This archived article was written by: Rodrigo Leon
Major universities mishandling rape and sexual assault is the underlining theme of “The Hunting Ground” which was screened on USU Eastern’s campus Oct. 20-21.
Using personal stories, “The Hunting Ground” brings to light the problem of campus rape to the center stage with a number of startling statistics: 16 percent of women are raped on college campuses and 88 percent of rapes aren’t reported. It also makes it clear that this isn’t held to only a few campuses, but is a problem across the nation. “The Hunting Ground” explains that the injustices don’t end there, but continued by the universities and police departments.
The movie asserts that most college campuses deter women from reporting to keep numbers low. They do this by, as the movie depicts, revictimizing women. Using questions like “Did you fight back,” “how much did you have to drink,” and “did you say no?” Then they say statements like, “You have no evidence” and “it means he loves you.” These tactics deter women from reporting so universities can artificially keep their sexual assault numbers low. This has led to approximately 80 percent of sexual assault cases going unreported.
Even if women push their case through the system, schools were still reluctant to take action against the perpetrator. The film gives statistics for some major colleges.
Stanford had 259 reports of sexual assault, during 1996-2013, with only one expulsion/suspension and the University of Virginia had 205 reports, during 2000-13, with zero expulsions/suspensions. Many other universities were accused of having similar practices. The movie indicts many institutions of giving out minor punishments for people responsible of sexual assault. Punishments ranging from an apology letter, to community service, to an eight-week suspension.
Women who had been raped by athletes fared worse with the movie indicting specific cases like Florida State University star quarterback, Jameis Winston, who was accused of rape and the only actions taken happened two years after the original report had been filed. Then the assault case of a woman from Saint Mary’s, sister school to Notre Dame. Having been raped by a football player, but when a Notre Dame Police Officer tried to bring in the player for an interrogation, he encountered red tape. He was told he couldn’t directly contact the football player or anyone related to the athletics program. The case was dropped by Notre Dame.
The problem doesn’t only exist because of college athletics. “The Hunting Ground” explains how the frat system contributes greatly to the problem. It claims that fraternities glorify sexual conquests. The movie shows a video of fraternity pledges chanting “no, means yes, yes, means anal” around a sorority house at Yale.

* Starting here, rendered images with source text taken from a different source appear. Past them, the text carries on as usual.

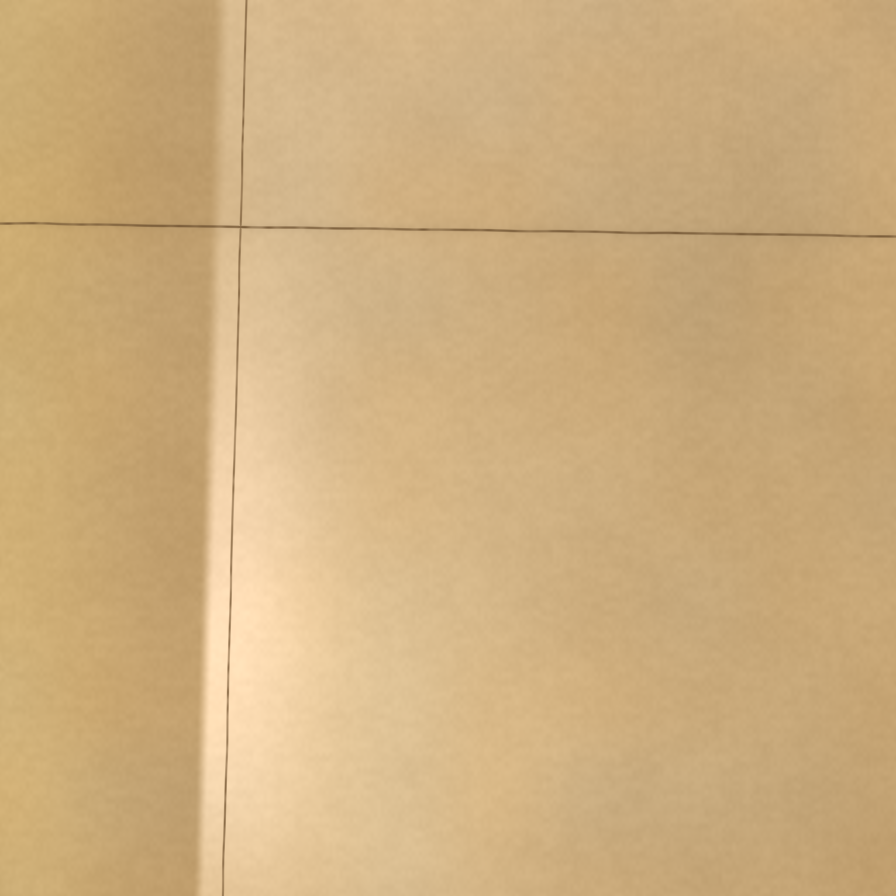
Write a WebGL 1 fragment shader that draws this texture.

```glsl
precision highp float;
// Large beige tiles meeting at two thin, slightly tilted seams, lit by a soft glare.
// The glare stops at a shadow edge left of the upright seam; layered value noise
// gives the cloudy mottling, fine grain and broken seam wear.
uniform vec2 u_resolution;

float hash(vec2 p) {
  return fract(sin(dot(p, vec2(127.1, 311.7))) * 43758.5453);
}

float noise(vec2 p) {
  vec2 i = floor(p), f = fract(p);
  f = f * f * (3.0 - 2.0 * f);
  return mix(mix(hash(i), hash(i + vec2(1.0, 0.0)), f.x),
             mix(hash(i + vec2(0.0, 1.0)), hash(i + vec2(1.0, 1.0)), f.x), f.y);
}

float fbm(vec2 p) {
  float sum = 0.0, amp = 0.5;
  for (int i = 0; i < 5; i++) {
    sum += amp * noise(p);
    p = p * 2.03 + 17.3;
    amp *= 0.5;
  }
  return sum;
}

// Elliptical falloff around a centre
float glow(vec2 p, vec2 centre, vec2 radius) {
  vec2 d = (p - centre) / radius;
  return exp(-dot(d, d));
}

// Soft line from a distance, with its half width
float seam(float d, float halfWidth, float blur) {
  return 1.0 - smoothstep(halfWidth - blur, halfWidth + blur, abs(d));
}

void main() {
  vec2 uv = gl_FragCoord.xy / u_resolution;
  float pixel = 1.0 / min(u_resolution.x, u_resolution.y);

  // Tile coordinates: one unit per tile, with the seams on whole numbers
  vec2 tile = uv - vec2(0.2487 + 0.0265 * uv.y, 0.751 - 0.015 * uv.x);
  tile += 0.0012 * (vec2(noise(uv.yx * 24.0), noise(uv * 24.0 + 9.0)) - 0.5);
  vec2 toSeam = fract(tile + 0.5) - 0.5;

  // Shaded side: yellower toward the left, browner at the shadow edge
  float edgeDist = uv.x - (0.222 + 0.026 * uv.y);
  vec3 shade = mix(vec3(0.805, 0.680, 0.455), vec3(0.745, 0.615, 0.425),
                   smoothstep(0.0, 0.21, uv.x));
  shade += 0.025 * glow(uv, vec2(0.0, 0.2), vec2(0.12, 0.35));

  // Lit side: pale near the edge, fading to tan at the right
  vec3 lit = mix(vec3(0.820, 0.702, 0.525), vec3(0.765, 0.640, 0.455),
                 smoothstep(0.25, 0.95, uv.x));
  lit += vec3(0.025, 0.025, 0.030) * smoothstep(0.6, 1.0, uv.y);
  lit += vec3(0.120, 0.115, 0.150) * glow(uv, vec2(0.245, 0.30), vec2(0.10, 0.27));
  lit += vec3(0.085, 0.085, 0.075) * glow(uv, vec2(0.36, 0.17), vec2(0.24, 0.25));
  lit += vec3(0.040, 0.038, 0.040) * glow(uv, vec2(0.26, 0.58), vec2(0.09, 0.16));

  float edgeBlur = mix(0.007, 0.011, uv.y);
  vec3 color = mix(shade, lit, smoothstep(-edgeBlur, edgeBlur, edgeDist));

  // Slight tint per tile, cloudy mottling and fine fibrous grain
  color += 0.010 * (hash(floor(tile) + 3.0) - 0.5);
  color += vec3(0.060, 0.062, 0.058) * (fbm(uv * 6.0 + 4.0) - 0.48);
  color += vec3(0.018, 0.0, -0.020) * (noise(uv * 9.0 + 31.0) - 0.5);
  color += 0.020 * (noise(uv * vec2(90.0, 130.0)) - 0.5);
  color += 0.016 * (noise(uv * vec2(260.0, 190.0)) - 0.5);

  // Thin seams, darkened unevenly along their length
  float blur = max(0.0010, 0.8 * pixel);
  float upright = seam(toSeam.x, 0.0011, blur) * (0.55 + 0.35 * noise(uv.yx * 110.0));
  float level = seam(toSeam.y, 0.0013, blur) * (0.50 + 0.45 * noise(uv * 110.0));
  color = mix(color, vec3(0.48, 0.36, 0.22), max(upright, level));
  color *= 1.0 - 0.05 * exp(-abs(toSeam.y) * 220.0);

  gl_FragColor = vec4(clamp(color, 0.0, 1.0), 1.0);
}
```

Many fraternities have being even given nicknames because of how many assaults occur there; SAE “Sexual Assault Expected,” and DKE “Date Rape City.” Yet schools refused to take action against them because the universities need the fraternities more than the fraternities need the universities. The fraternity system has more representation in the U.S. Congress than any university. Also donations from alumni come mainly from fraternity graduates. In 2013, 60 percent of all donations, adding up to more than $100 million, came from fraternity alumni.
Now movements have begun against this injustice. “The Hunting Ground” follows two girls named Annie and Andrea, who had been raped while attending the University of North Carolina. They tried to get UNC to take some form of action against the perpetrators but UNC refused to do anything. From there they decided to file a Title IX violation against UNC for not allowing a safe learning space.
They quickly became national news, and were contacted by other survivors and activists. They started speaking around the nation teaching women how to file Title IX violations. They also spoke privately with survivors to help them talk about their experience to reclaim their lives. Then they began to speak publicly at campuses helping better the situation as not only them but other rape survivors shared their stories, effectively putting a face to the crime. There existed a lot of opposition to bring awareness to the issue. Annie and Andrea had started getting death threats early on in their movement, and they were not the only ones.
“The Hunting Ground” is 104 minutes of brutal honesty. The cine-activist project gained amazing reviews from many sources. The movie delivers a powerful message in a way that makes it hard to ignore. It was screened at USU Eastern thanks to the assistance from Chancellor Joe Peterson, and the social work and LGBT+ clubs.